And the Blue Streak, by night. The roller coaster heads into the edge of the woods, turning around at a spot near the road and the parking lot we used. We had always fantasized what it must be like riding that at night, because it would spend so much of its time in the utter quiet dark of the forest not-so-primeval. At Pumpkinfest the roller coaster was running, but as the final station in a 13-attraction haunted-park experience that had huge lines everywhere. This time, now ... this time we had the roller coaster, and the night.
It is every bit as magnificent as you might hope. The roller coaster is a basic design, going out with three hills and then coming back with several more hills. It's a good, exciting ride by itself in the sunlight. In the dark, moving up through trees you can spot against the moonlit clouds? In a roller coaster that's as rattly as you might hope for from a 75-year-old wooden ride? That gives, if you know where to look, the faintest silhouettes of the abandoned island that housed animal exhibits in decades past? One of the best rides out there.
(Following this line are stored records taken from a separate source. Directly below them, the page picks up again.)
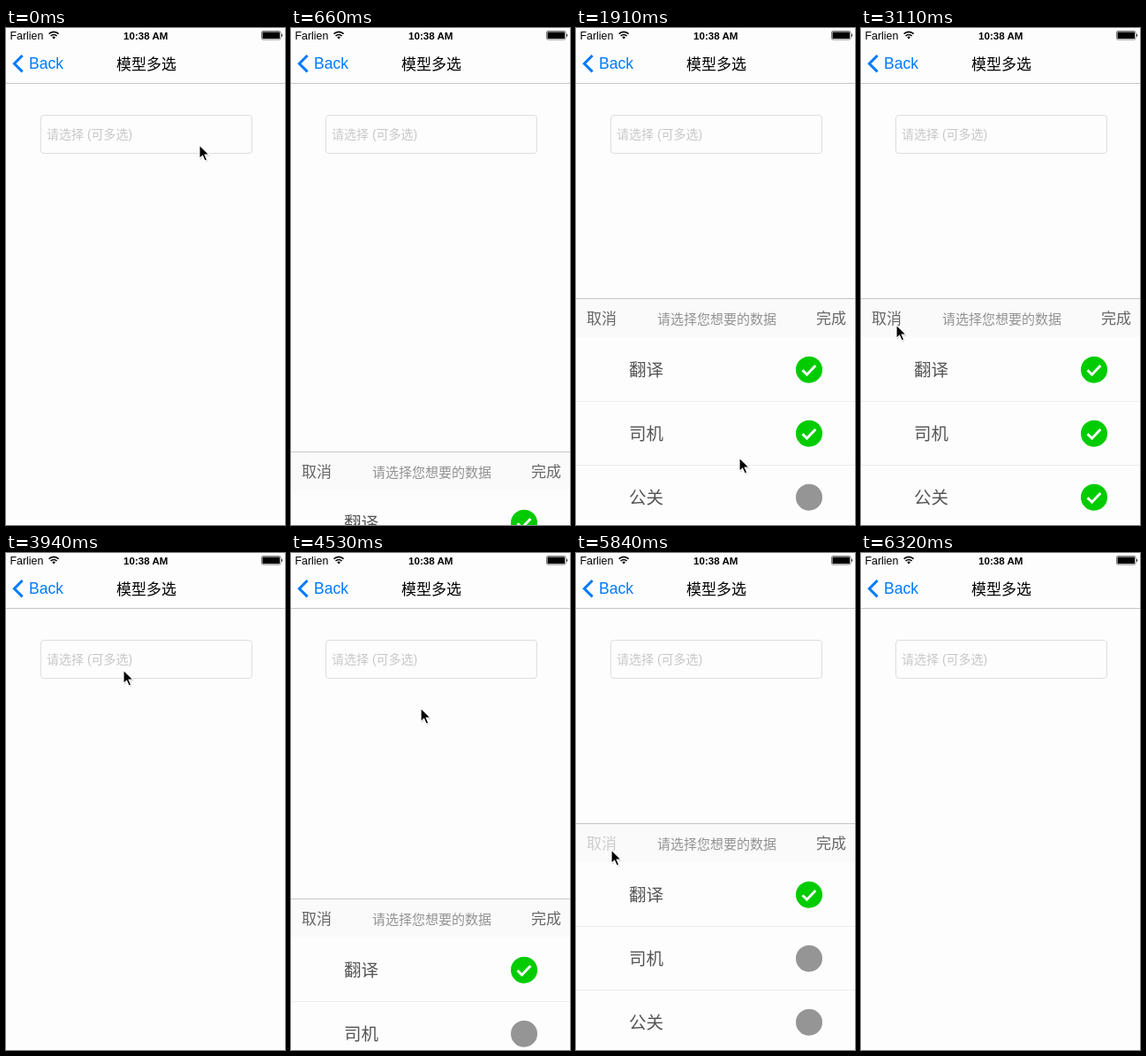
Recreate the animation shown at these times as an HTML page. Size 316 px wide and 561 px high, loop 6.5 s.

```html
<!DOCTYPE html>
<html lang="zh-CN">
<head>
<meta charset="utf-8">
<style>
  html, body { margin: 0; height: 100%; overflow: hidden; background: #fdfdfd; }
  svg { display: block; font-family: "Liberation Sans", "Noto Sans CJK SC", "Noto Sans CJK", sans-serif; }
  .line { stroke: #c6c6c6; }
  .nav { font-size: 17px; font-weight: 500; }
  .tool { font-size: 17px; fill: #666; }
  .row { font-size: 19.5px; fill: #555; }
</style>
</head>
<body>
<svg width="316" height="561" viewBox="0 0 316 561">
  <!-- status bar -->
  <text x="4.5" y="12.6" font-size="12.4">Farlien</text>
  <g fill="none" stroke="#000" stroke-width="1.6">
    <path d="M48.6 6.6a7.8 7.8 0 0 1 11 0M50.6 9a5 5 0 0 1 7 0"/>
    <path d="M54.1 12.6l-1.8-2.2a2.6 2.6 0 0 1 3.6 0z" fill="#000" stroke="none"/>
  </g>
  <text x="133" y="12.6" font-size="11.6" font-weight="700">10:38 AM</text>
  <rect x="289.5" y="3.5" width="21.5" height="9.5" rx="1.5" fill="none" stroke="#777"/>
  <rect x="290.5" y="4.5" width="19.5" height="7.5" rx=".5"/>
  <path d="M312 6.3q2 2 0 4z"/>

  <!-- navigation bar -->
  <path d="M18.6 31L9.4 40.2l9.2 9.2" fill="none" stroke="#007aff" stroke-width="3"/>
  <text x="26" y="46" font-size="17.5" fill="#007aff">Back</text>
  <text class="nav" x="125" y="46.5">模型多选</text>
  <path class="line" d="M0 62.5h316"/>

  <rect x="39.5" y="98.5" width="239" height="43" rx="3.5" fill="none" stroke="#dedede"/>
  <text x="46" y="124.6" font-size="14" fill="#c8c8cb">请选择 (可多选)</text>

  <g id="sheet">
    <rect width="316" height="260" fill="#fdfdfd"/>
    <rect width="316" height="44" fill="#fafafa"/>
    <path class="line" d="M0 .5h316"/>
    <text class="tool" id="cancel" x="12" y="29">取消</text>
    <text x="92" y="28.5" font-size="15" fill="#929292">请选择您想要的数据</text>
    <text class="tool" x="272" y="29">完成</text>
    <g id="rows"></g>
  </g>

  <g id="cursor">
    <path d="M0 0V15.5L3.6 12.2 6.2 18 8.8 16.9 6.3 11.2H11.2Z" transform="translate(.8 1.2)" fill="#000" opacity=".2"/>
    <path d="M0 0V15.5L3.6 12.2 6.2 18 8.8 16.9 6.3 11.2H11.2Z" stroke="#fff" stroke-width="1.2"/>
  </g>
</svg>
<script>
const $ = id => document.getElementById(id);
const LOOP = 6500, TOP = 305, HEIGHT = 256;

$('rows').innerHTML = ['翻译', '司机', '公关'].map((name, i) => `
  <g transform="translate(0 ${44 + i * 72})">
    <text class="row" x="60" y="43.8">${name}</text>
    <circle class="dot" cx="264" cy="36.7" r="15"/>
    <path class="tick" d="M256.5 37.2l5 5 9.8-10.2" fill="none" stroke="#fff" stroke-width="3"/>
    ${i < 2 ? '<path d="M0 72.5h316" stroke="#ededed"/>' : ''}
  </g>`).join('');
const dots = document.querySelectorAll('.dot');
const ticks = document.querySelectorAll('.tick');

// Each visit of the sheet: opening and closing time
const visits = [[600, 3590], [4410, 5975]];
const CLOSE_TIME = 345;

// Pointer paths as [time, x, y]; the pointer is hidden between paths
const paths = [
  [[0, 219, 132], [120, 219, 132], [420, 157, 122], [660, 157, 122]],
  [[1250, 232, 463], [1430, 186, 479], [1670, 186, 479], [1850, 185, 479],
   [1910, 185, 485], [2150, 174, 522], [2630, 174, 522], [3110, 40, 335],
   [3590, 40, 335], [3930, 133, 132], [4060, 133, 132], [4180, 133, 128],
   [4410, 133, 128], [4950, 241, 491], [5120, 241, 491], [5600, 40, 335],
   [6080, 40, 335]]
];

// Remaining distance of a critically damped spring
const spring = ms => {
  const s = Math.max(0, ms) * 0.019;
  return (1 + s) * Math.exp(-s);
};

function sheetOffset(t) {
  for (const [open, close] of visits) {
    if (t < open || t >= close + CLOSE_TIME) continue;
    return HEIGHT * (t < close ? spring(t - open) : 1 - spring(t - close));
  }
  return HEIGHT;
}

function pointer(t) {
  const path = paths.find(p => t >= p[0][0] && t < p[p.length - 1][0]);
  if (!path) return null;
  const i = path.findIndex(p => p[0] > t);
  const [t0, x0, y0] = path[i - 1], [t1, x1, y1] = path[i];
  const k = (t - t0) / (t1 - t0), e = k * k * (3 - 2 * k);
  return [x0 + (x1 - x0) * e, y0 + (y1 - y0) * e];
}

function draw(now) {
  const t = now % LOOP;
  const offset = sheetOffset(t);
  $('sheet').setAttribute('transform', `translate(0 ${TOP + Math.round(offset)})`);
  $('sheet').style.display = offset < HEIGHT ? '' : 'none';

  const pressed = t >= 3170 && t < 3300 || t >= 5780 && t < 5910;
  $('cancel').style.opacity = pressed ? 0.3 : 1;

  const checked = [true, t >= 1670 && t < 4000, t >= 2270 && t < 4000];
  checked.forEach((on, i) => {
    dots[i].style.fill = on ? '#0c0' : '#959595';
    ticks[i].style.display = on ? '' : 'none';
  });

  const at = pointer(t);
  $('cursor').style.display = at ? '' : 'none';
  if (at) $('cursor').setAttribute('transform', `translate(${at.map(Math.round).join(' ')})`);
  requestAnimationFrame(draw);
}
draw(0);
</script>
</body>
</html>
```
We did want to get, in the hour or so we had, onto the Tumble Bug and hurtle back and forth in that aluminum-plated darkness. And to the carousel. And then to choose: do we close the night on the carousel or on the Blue Streak? We tried for the Blue Streak, and that is how we got the backseat (I think it was) ride on that inexplicably magic last train of the night.
So we had the long, slow walk out of the closed park, alongside the other people who were staying through to the last rides of the night. We could have hoped for the hours spent waiting for the rain to let up, but, we couldn't be seriously disappointed when the day offered a coda like that nighttime hour at the park.
An odd little point back at the hotel. We passed a room door that was locked. I mean, with a bracket mounted on the door and frame and secured by a padlock. We didn't work out a satisfactory explanation for this, but we also stopped trying after the first two or three attempts came up short.
Trivia: In 1955 Margaret Burbidge applied for a position at Mount Wilson observatory, to be told there were no toilet facilities for women on the mountain. Her husband, a theorist, was hired as a postdoc at Caltech, and she used his allocated observing time while he read books in the dark room.
Source: The Perfect Machine: Building the Palomar Telescope, Ronald Florence.
Currently Reading: The Complete Peanuts, 1995 - 1996, Charles M Schulz. Editor Gary Groth.
PS: Revealed: Barney Google Lead Time, Desire To Mess With My Head, a little something that surprised me right after the Comics Kingdom strips for the day posted.
PPS: some more stuff from Dallas.
And isn't it nice to know you can play Skee-Ball while visiting the Master Control Program?
Back at the Fun! center, it's the Barb Wire pinball game I had no idea existed, based on the movie that the studio released instead of the Mystery Science Theater 3000 movie. They should totally make an MST3K pinball.
Pin-Golf. The struggle is to get enough points on each table; here,Road Kings, a late solid state that bunny_hugger managed to beat the hard way, not getting the jackpot shot. While she was playing she got on the stream again and (a) got a text from MWS moments after the game pulled some nonsense by unfairly kicking the ball to the outlane, and (b) made the score objective without hitting the jackpot shot, which the commenters guessed (correctly) was because she didn't know what it was. But getting the points the longer, harder way meant she still managed it ``like a boss''.